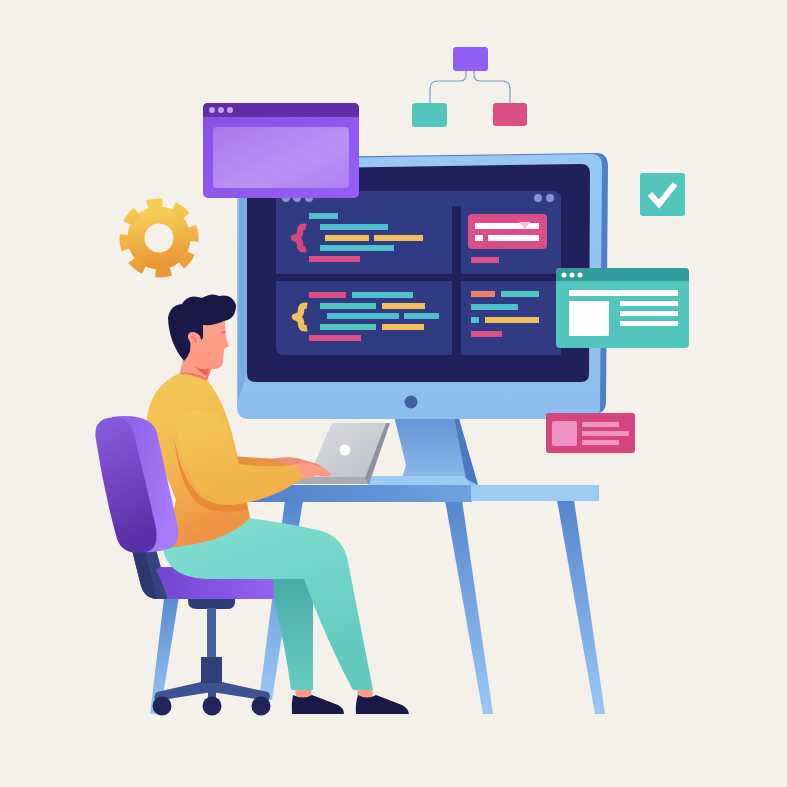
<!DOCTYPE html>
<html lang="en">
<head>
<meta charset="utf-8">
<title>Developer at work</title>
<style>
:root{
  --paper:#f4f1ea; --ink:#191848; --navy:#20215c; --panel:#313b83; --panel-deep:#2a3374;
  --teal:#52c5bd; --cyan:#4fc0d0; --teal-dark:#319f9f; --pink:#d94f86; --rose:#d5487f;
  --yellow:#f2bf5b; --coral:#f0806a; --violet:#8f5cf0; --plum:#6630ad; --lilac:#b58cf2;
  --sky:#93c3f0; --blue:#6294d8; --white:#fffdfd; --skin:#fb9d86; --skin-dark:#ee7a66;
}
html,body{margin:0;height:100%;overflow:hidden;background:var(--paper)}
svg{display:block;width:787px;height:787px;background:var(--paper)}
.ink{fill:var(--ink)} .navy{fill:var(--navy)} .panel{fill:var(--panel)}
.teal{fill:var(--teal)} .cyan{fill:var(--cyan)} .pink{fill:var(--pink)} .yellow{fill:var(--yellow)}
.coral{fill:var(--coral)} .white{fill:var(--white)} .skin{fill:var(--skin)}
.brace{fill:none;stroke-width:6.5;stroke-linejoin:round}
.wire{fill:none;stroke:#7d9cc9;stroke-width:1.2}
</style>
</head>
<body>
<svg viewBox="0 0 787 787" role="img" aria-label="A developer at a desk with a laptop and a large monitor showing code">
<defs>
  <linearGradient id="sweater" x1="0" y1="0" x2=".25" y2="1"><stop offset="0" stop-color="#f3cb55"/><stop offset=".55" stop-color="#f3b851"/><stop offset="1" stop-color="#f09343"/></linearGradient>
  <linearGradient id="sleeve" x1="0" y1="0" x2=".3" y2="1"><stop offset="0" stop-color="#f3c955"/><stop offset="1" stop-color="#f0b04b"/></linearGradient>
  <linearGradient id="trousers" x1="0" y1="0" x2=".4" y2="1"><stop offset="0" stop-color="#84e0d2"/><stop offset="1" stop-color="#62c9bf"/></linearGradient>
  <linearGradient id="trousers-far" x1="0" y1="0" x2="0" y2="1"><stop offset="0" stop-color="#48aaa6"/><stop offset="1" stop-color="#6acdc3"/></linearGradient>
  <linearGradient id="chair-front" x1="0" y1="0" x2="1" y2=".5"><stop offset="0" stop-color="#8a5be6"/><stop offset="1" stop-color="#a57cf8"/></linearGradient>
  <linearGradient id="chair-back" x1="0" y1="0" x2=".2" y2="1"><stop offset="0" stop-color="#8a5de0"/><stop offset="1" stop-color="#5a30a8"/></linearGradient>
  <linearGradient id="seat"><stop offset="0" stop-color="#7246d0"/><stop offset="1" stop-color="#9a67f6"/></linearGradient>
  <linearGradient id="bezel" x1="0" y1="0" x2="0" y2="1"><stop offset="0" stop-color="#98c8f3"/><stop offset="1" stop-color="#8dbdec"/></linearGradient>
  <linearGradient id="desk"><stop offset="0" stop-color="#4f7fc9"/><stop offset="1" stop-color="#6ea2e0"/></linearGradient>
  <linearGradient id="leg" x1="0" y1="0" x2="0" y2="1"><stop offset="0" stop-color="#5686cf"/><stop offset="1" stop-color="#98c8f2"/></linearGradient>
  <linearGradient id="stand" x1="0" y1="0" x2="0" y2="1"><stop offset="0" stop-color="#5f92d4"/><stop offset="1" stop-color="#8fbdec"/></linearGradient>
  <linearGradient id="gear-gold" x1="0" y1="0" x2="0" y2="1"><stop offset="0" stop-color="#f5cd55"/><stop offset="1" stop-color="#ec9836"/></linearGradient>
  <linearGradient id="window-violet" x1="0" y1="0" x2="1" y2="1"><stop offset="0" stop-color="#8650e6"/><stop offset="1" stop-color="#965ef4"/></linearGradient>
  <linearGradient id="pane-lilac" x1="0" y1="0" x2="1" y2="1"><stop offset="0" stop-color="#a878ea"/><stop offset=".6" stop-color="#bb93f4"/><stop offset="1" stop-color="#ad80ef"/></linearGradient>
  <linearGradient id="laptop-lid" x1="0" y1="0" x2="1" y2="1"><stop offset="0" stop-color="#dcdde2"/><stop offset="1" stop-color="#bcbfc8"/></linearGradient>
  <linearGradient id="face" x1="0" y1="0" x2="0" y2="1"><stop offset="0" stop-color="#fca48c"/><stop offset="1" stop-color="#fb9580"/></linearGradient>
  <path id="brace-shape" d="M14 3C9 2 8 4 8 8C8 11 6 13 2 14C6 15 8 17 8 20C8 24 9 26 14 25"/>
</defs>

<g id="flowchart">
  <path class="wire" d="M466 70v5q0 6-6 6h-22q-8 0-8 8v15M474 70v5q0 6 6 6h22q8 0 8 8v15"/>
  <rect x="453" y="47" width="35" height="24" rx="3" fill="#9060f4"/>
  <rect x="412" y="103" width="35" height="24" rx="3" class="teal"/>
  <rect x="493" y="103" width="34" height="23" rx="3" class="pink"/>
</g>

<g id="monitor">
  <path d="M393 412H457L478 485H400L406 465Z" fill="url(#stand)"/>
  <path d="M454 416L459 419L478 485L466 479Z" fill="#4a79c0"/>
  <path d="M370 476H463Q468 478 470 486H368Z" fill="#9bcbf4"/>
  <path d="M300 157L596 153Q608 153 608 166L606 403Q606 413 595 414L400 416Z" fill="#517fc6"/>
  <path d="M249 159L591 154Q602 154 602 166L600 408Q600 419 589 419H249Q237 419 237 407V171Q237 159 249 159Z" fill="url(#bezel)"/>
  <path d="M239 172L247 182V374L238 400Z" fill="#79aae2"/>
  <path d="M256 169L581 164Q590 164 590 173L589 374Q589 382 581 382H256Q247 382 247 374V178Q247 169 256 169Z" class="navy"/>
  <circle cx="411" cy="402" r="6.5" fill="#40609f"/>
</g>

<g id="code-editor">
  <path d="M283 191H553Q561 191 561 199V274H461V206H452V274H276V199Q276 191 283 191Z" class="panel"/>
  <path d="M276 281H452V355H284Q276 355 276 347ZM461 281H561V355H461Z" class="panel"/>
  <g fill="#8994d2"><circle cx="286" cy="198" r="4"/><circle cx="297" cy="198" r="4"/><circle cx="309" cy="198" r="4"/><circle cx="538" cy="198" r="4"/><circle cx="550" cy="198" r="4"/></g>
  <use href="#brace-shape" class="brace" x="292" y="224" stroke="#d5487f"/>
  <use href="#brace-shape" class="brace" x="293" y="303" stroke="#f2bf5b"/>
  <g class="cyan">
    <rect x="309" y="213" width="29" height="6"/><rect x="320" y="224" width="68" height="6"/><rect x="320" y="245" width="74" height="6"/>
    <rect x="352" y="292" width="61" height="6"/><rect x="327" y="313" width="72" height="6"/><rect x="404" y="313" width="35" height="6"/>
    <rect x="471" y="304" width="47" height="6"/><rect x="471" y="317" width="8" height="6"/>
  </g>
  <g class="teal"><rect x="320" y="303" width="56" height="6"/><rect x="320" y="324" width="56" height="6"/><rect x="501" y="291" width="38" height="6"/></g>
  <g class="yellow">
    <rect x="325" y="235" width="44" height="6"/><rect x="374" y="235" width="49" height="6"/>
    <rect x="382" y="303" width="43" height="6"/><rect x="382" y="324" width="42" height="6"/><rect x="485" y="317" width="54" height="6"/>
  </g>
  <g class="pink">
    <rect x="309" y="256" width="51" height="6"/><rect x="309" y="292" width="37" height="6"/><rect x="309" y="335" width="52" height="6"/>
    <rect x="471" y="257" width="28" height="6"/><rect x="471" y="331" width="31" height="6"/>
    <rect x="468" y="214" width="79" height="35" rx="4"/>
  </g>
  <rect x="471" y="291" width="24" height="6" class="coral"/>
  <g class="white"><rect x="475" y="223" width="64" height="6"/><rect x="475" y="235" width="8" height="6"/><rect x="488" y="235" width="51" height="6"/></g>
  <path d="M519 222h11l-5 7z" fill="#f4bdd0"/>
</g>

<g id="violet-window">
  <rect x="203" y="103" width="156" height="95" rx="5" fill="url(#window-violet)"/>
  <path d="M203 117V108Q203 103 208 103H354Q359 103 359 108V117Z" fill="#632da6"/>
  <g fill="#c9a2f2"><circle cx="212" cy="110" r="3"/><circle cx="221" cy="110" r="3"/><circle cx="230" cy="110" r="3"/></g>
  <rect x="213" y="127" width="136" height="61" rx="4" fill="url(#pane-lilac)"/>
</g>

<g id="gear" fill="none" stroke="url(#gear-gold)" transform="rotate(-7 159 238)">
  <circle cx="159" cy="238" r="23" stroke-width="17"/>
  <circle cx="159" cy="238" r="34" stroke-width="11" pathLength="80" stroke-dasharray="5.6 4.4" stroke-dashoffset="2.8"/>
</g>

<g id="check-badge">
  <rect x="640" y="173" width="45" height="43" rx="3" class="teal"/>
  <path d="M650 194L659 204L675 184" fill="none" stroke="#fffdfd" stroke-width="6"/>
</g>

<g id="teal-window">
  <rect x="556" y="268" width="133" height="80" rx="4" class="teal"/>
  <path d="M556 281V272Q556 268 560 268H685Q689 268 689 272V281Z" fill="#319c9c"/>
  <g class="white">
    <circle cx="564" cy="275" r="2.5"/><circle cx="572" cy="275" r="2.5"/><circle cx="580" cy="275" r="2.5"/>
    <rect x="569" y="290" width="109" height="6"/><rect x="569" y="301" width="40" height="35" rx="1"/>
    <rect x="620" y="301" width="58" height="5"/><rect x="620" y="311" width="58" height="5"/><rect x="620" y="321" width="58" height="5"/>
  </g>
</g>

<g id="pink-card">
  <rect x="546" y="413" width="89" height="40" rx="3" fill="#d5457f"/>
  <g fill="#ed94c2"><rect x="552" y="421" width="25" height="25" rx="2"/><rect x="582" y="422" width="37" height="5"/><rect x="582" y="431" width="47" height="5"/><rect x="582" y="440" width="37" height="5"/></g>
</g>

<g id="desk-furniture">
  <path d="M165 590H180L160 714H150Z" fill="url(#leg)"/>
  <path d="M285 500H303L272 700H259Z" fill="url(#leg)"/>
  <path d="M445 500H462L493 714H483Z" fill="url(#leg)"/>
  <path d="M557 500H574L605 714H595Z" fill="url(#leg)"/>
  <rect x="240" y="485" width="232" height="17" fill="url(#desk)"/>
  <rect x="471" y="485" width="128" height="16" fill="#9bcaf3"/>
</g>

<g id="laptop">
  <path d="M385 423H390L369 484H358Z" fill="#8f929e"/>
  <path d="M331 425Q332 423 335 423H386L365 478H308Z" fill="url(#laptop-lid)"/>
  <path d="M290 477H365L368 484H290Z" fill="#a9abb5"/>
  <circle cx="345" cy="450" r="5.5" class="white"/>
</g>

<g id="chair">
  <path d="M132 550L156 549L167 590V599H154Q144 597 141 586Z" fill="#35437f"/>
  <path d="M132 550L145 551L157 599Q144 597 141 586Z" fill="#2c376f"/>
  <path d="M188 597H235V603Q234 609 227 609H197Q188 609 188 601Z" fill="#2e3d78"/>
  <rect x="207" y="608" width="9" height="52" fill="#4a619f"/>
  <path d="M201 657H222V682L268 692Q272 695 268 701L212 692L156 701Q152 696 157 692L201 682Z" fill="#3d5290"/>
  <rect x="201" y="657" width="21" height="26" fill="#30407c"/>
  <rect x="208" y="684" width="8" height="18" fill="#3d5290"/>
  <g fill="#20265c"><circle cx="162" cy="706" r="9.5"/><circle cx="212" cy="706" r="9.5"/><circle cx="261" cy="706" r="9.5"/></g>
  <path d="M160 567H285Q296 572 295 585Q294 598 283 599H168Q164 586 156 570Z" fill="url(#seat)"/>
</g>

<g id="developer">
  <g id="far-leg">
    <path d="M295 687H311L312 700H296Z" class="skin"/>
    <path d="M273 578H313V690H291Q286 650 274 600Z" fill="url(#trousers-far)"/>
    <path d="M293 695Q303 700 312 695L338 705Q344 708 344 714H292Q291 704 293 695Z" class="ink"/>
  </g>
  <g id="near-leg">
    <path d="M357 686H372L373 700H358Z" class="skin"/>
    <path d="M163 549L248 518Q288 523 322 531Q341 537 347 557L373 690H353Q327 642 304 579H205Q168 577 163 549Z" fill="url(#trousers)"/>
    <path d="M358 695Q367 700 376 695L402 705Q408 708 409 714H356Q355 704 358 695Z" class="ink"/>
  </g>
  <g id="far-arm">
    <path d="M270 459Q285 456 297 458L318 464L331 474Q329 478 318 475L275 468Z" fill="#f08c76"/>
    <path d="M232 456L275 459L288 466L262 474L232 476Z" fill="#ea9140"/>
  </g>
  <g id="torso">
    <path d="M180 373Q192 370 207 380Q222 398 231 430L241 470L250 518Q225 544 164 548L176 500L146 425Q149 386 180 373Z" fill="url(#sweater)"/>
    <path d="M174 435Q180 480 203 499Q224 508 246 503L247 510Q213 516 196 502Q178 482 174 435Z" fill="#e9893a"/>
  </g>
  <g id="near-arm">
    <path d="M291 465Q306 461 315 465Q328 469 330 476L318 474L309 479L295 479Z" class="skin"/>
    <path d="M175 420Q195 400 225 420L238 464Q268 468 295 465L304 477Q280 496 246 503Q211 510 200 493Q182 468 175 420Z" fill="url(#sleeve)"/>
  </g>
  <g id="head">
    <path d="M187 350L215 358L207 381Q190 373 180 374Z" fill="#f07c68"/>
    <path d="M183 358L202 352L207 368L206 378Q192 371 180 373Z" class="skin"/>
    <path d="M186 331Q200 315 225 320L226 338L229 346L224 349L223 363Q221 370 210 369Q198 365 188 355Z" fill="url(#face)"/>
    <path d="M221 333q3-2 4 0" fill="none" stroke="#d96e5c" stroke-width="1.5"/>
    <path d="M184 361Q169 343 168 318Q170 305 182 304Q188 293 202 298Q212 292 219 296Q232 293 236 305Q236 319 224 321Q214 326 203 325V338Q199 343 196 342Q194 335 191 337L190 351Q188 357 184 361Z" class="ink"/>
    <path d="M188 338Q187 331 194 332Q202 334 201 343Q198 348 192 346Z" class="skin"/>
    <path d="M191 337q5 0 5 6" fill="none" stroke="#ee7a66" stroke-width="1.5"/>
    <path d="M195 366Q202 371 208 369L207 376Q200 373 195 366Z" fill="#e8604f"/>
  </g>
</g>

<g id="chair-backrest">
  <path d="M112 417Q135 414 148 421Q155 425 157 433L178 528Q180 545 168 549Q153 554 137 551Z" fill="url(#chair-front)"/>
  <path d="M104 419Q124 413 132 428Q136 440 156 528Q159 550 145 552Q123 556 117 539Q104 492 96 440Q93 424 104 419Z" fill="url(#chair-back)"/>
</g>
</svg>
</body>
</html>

────────

Exercise description:
Copy each line of the listing that holds the word "seat".

Solution for this task:
  <linearGradient id="seat"><stop offset="0" stop-color="#7246d0"/><stop offset="1" stop-color="#9a67f6"/></linearGradient>
  <path d="M160 567H285Q296 572 295 585Q294 598 283 599H168Q164 586 156 570Z" fill="url(#seat)"/>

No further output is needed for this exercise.